▶ _Assigned task_
Lines holding the string "Roboto" are the ones to copy; find them all in the data.

::: Study material :::

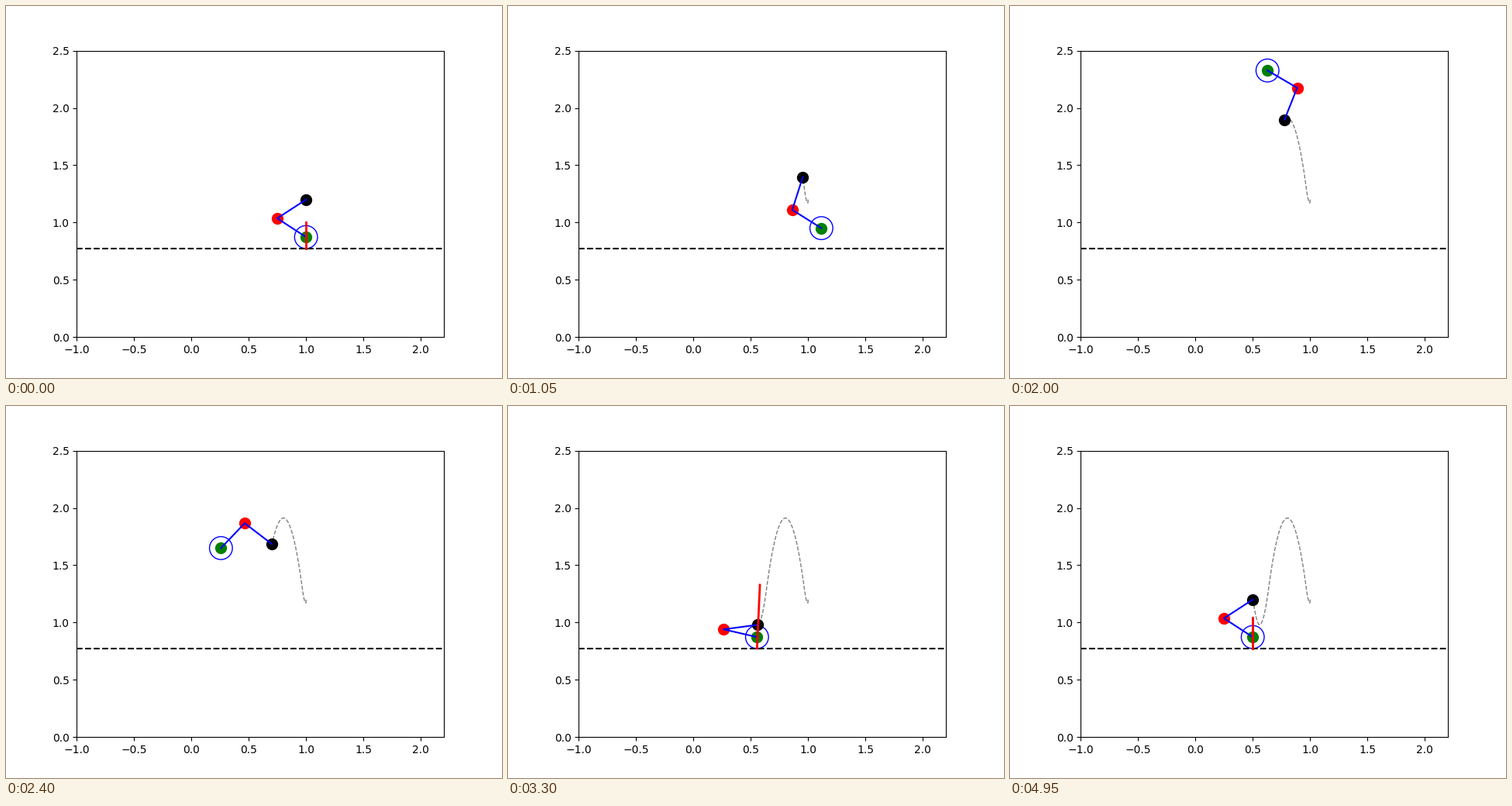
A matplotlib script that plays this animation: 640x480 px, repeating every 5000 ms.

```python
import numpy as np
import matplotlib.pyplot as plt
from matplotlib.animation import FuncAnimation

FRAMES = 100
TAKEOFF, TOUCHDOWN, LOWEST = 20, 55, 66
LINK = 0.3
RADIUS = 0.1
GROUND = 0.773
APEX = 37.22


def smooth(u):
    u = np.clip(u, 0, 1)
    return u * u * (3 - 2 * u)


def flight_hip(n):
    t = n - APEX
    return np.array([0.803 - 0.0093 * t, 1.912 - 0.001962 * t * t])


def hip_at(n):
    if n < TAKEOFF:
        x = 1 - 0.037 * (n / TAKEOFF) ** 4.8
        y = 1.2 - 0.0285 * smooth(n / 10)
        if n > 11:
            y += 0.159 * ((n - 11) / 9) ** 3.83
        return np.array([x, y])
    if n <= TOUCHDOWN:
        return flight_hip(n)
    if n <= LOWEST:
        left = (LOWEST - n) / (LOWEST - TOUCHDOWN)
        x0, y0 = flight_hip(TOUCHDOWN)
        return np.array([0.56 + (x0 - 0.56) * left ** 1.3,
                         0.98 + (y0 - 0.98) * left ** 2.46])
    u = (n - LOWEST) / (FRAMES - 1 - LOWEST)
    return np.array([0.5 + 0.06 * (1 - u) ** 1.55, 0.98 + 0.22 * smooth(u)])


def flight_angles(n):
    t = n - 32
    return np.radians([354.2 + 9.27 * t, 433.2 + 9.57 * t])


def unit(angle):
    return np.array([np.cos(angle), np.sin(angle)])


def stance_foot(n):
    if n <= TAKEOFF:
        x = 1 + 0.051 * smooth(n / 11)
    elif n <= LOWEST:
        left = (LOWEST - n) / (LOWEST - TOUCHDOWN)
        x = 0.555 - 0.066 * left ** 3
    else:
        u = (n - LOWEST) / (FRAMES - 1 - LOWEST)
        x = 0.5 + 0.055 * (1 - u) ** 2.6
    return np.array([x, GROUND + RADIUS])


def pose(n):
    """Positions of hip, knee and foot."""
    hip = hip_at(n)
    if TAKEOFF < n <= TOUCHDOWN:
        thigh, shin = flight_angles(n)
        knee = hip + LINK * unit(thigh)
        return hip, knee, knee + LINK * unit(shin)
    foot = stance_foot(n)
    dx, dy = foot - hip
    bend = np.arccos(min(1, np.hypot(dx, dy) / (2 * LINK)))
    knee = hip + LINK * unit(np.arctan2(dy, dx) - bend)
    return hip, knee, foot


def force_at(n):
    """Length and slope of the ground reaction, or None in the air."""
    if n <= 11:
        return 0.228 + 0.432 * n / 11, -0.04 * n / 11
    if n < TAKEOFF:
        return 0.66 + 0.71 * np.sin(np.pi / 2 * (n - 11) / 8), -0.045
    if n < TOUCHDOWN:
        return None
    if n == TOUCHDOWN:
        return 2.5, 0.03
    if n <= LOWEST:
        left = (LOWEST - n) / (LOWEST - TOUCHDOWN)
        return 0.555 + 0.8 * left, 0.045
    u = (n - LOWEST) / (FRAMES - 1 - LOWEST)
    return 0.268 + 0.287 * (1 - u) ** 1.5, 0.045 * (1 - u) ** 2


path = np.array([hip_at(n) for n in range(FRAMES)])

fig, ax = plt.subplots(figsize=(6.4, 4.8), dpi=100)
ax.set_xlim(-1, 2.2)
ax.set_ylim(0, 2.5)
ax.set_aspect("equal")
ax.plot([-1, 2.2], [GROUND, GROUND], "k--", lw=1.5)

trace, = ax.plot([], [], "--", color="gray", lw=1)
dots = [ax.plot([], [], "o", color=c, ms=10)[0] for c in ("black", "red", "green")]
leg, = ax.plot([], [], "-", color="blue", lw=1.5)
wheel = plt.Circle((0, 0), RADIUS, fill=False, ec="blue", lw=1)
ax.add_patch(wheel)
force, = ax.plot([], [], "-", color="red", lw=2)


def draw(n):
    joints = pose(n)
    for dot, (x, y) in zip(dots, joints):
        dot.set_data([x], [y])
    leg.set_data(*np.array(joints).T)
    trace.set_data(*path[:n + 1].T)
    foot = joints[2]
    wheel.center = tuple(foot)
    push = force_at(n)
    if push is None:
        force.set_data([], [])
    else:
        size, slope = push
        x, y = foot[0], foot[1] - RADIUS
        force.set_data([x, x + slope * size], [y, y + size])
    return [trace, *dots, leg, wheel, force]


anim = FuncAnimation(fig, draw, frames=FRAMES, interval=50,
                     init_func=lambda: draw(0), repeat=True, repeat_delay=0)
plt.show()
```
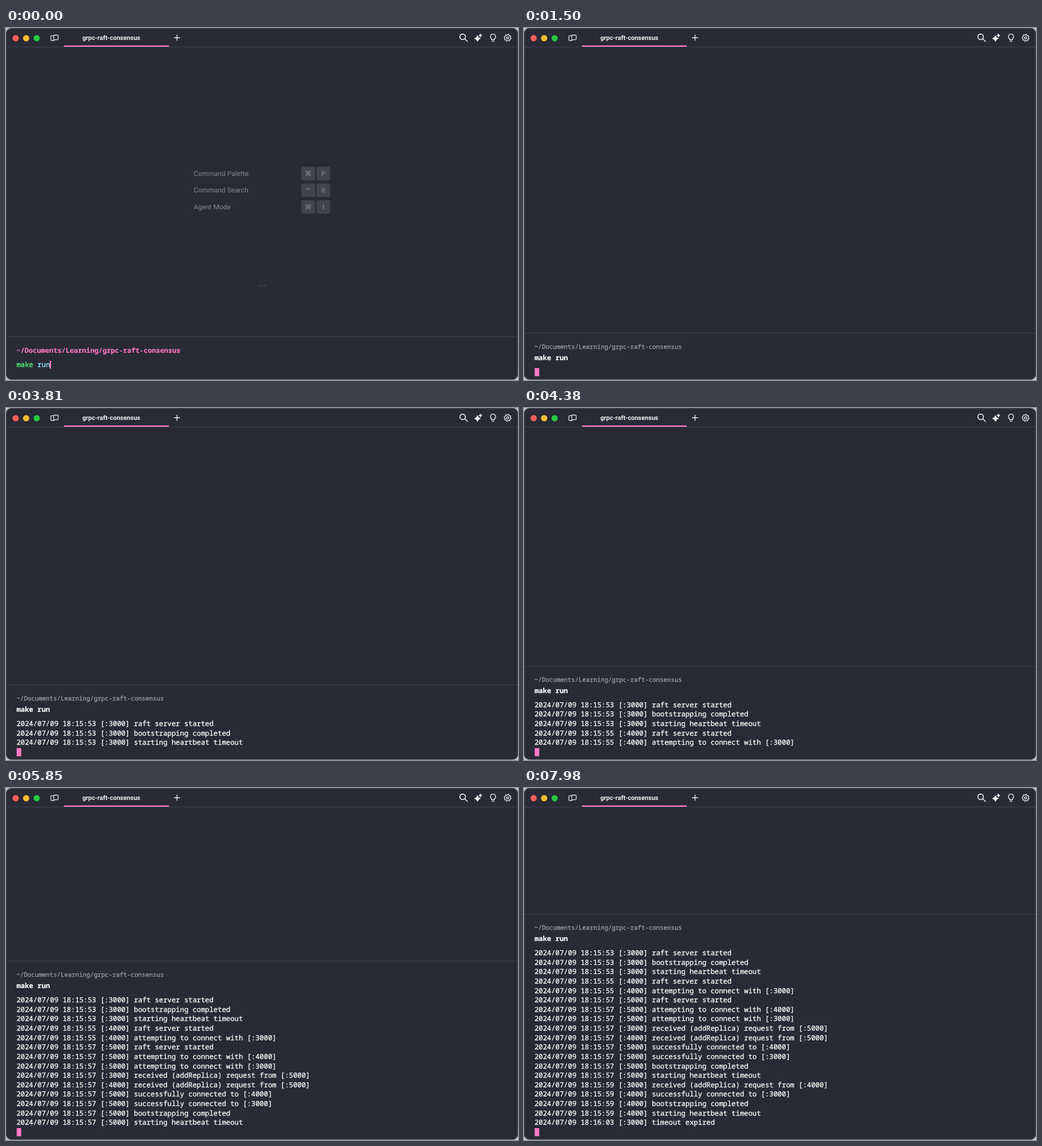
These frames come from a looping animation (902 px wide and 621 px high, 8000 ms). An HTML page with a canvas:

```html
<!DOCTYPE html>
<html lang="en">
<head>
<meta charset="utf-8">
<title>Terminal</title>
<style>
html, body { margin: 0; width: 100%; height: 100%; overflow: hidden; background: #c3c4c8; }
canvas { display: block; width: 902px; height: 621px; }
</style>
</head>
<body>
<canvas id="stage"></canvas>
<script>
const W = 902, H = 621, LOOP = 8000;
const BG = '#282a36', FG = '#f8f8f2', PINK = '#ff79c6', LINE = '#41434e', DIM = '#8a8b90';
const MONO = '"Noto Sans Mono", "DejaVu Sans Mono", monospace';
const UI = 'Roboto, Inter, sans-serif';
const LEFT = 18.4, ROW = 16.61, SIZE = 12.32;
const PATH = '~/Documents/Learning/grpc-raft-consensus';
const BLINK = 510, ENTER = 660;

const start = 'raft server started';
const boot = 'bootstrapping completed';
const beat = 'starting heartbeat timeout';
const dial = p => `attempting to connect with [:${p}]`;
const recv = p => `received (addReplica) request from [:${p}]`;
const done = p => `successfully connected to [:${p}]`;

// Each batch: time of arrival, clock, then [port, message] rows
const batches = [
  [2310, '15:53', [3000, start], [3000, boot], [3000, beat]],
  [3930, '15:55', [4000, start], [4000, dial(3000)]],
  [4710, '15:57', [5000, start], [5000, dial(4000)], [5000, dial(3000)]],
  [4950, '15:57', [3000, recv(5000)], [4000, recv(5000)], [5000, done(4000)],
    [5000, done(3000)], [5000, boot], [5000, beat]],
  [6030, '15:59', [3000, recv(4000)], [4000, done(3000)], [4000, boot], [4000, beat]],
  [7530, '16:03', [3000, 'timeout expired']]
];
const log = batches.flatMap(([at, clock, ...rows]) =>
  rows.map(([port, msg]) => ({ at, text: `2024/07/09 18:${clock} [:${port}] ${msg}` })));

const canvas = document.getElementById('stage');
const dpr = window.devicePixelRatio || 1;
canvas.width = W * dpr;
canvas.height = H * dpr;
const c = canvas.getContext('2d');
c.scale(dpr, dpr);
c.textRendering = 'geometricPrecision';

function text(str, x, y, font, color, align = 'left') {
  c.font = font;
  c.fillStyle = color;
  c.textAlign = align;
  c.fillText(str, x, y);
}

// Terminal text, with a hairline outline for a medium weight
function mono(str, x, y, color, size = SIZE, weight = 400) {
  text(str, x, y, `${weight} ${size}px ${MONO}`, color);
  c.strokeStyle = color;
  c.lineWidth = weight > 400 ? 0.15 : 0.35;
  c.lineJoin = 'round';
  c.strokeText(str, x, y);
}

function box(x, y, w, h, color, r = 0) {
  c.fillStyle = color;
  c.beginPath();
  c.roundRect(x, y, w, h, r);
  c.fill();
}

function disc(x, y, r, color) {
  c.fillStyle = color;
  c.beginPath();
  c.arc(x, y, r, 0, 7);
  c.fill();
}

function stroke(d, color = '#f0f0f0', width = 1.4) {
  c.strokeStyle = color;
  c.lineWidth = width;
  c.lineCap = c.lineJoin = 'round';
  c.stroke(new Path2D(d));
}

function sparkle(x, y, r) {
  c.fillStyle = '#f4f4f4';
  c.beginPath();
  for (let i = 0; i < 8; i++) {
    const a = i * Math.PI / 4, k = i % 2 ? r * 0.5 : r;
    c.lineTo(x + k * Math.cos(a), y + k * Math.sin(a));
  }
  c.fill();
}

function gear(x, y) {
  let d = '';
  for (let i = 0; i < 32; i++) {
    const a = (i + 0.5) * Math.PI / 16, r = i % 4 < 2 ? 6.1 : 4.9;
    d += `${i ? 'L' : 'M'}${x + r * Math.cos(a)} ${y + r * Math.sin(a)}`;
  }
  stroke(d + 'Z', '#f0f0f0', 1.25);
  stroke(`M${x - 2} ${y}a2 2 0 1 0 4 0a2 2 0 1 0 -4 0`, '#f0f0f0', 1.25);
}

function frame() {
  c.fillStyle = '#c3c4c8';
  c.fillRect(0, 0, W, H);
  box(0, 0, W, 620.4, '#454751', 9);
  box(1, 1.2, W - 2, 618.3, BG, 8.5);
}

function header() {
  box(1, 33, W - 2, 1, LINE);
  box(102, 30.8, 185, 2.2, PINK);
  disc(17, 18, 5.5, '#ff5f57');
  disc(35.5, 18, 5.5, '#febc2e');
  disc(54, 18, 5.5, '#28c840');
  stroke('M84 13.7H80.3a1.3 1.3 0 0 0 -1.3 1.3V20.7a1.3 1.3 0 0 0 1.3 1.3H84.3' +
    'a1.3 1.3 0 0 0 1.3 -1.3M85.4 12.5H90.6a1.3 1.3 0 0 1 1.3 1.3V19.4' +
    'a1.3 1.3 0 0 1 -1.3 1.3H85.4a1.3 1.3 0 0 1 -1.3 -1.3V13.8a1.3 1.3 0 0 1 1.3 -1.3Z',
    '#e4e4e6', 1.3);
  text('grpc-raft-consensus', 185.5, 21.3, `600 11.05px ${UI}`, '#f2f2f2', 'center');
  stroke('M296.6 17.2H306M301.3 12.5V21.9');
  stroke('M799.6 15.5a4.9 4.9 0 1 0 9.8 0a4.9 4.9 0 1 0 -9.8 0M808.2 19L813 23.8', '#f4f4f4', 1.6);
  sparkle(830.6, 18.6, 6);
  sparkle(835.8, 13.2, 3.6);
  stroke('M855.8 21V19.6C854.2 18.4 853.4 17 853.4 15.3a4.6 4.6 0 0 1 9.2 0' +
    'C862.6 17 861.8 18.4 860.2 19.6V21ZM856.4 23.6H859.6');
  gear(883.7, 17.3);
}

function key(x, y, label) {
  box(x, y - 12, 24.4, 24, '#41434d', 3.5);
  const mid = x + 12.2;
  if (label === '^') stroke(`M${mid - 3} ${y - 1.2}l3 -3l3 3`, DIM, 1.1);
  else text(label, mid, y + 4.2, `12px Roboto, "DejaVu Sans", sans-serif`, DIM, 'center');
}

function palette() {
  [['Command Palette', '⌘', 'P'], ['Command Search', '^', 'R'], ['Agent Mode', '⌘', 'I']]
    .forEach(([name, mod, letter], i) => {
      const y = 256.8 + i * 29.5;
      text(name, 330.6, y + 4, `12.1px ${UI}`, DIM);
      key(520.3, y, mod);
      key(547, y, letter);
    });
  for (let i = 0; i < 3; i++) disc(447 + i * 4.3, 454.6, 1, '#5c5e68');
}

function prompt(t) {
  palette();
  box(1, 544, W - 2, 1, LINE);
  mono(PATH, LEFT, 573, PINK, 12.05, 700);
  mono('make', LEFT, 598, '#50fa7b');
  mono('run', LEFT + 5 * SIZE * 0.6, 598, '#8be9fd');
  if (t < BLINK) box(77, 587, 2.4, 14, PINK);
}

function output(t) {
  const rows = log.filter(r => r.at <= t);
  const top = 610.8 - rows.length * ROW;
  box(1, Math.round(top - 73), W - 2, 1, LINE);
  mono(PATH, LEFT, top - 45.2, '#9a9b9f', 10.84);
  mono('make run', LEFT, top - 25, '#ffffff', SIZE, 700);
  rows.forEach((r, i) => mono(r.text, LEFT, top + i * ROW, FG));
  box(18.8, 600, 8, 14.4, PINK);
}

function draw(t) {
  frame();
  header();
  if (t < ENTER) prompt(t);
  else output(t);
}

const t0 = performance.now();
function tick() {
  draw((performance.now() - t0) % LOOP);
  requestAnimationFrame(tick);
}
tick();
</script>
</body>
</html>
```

:::

▶ _The answer_
const UI = 'Roboto, Inter, sans-serif';
  else text(label, mid, y + 4.2, `12px Roboto, "DejaVu Sans", sans-serif`, DIM, 'center');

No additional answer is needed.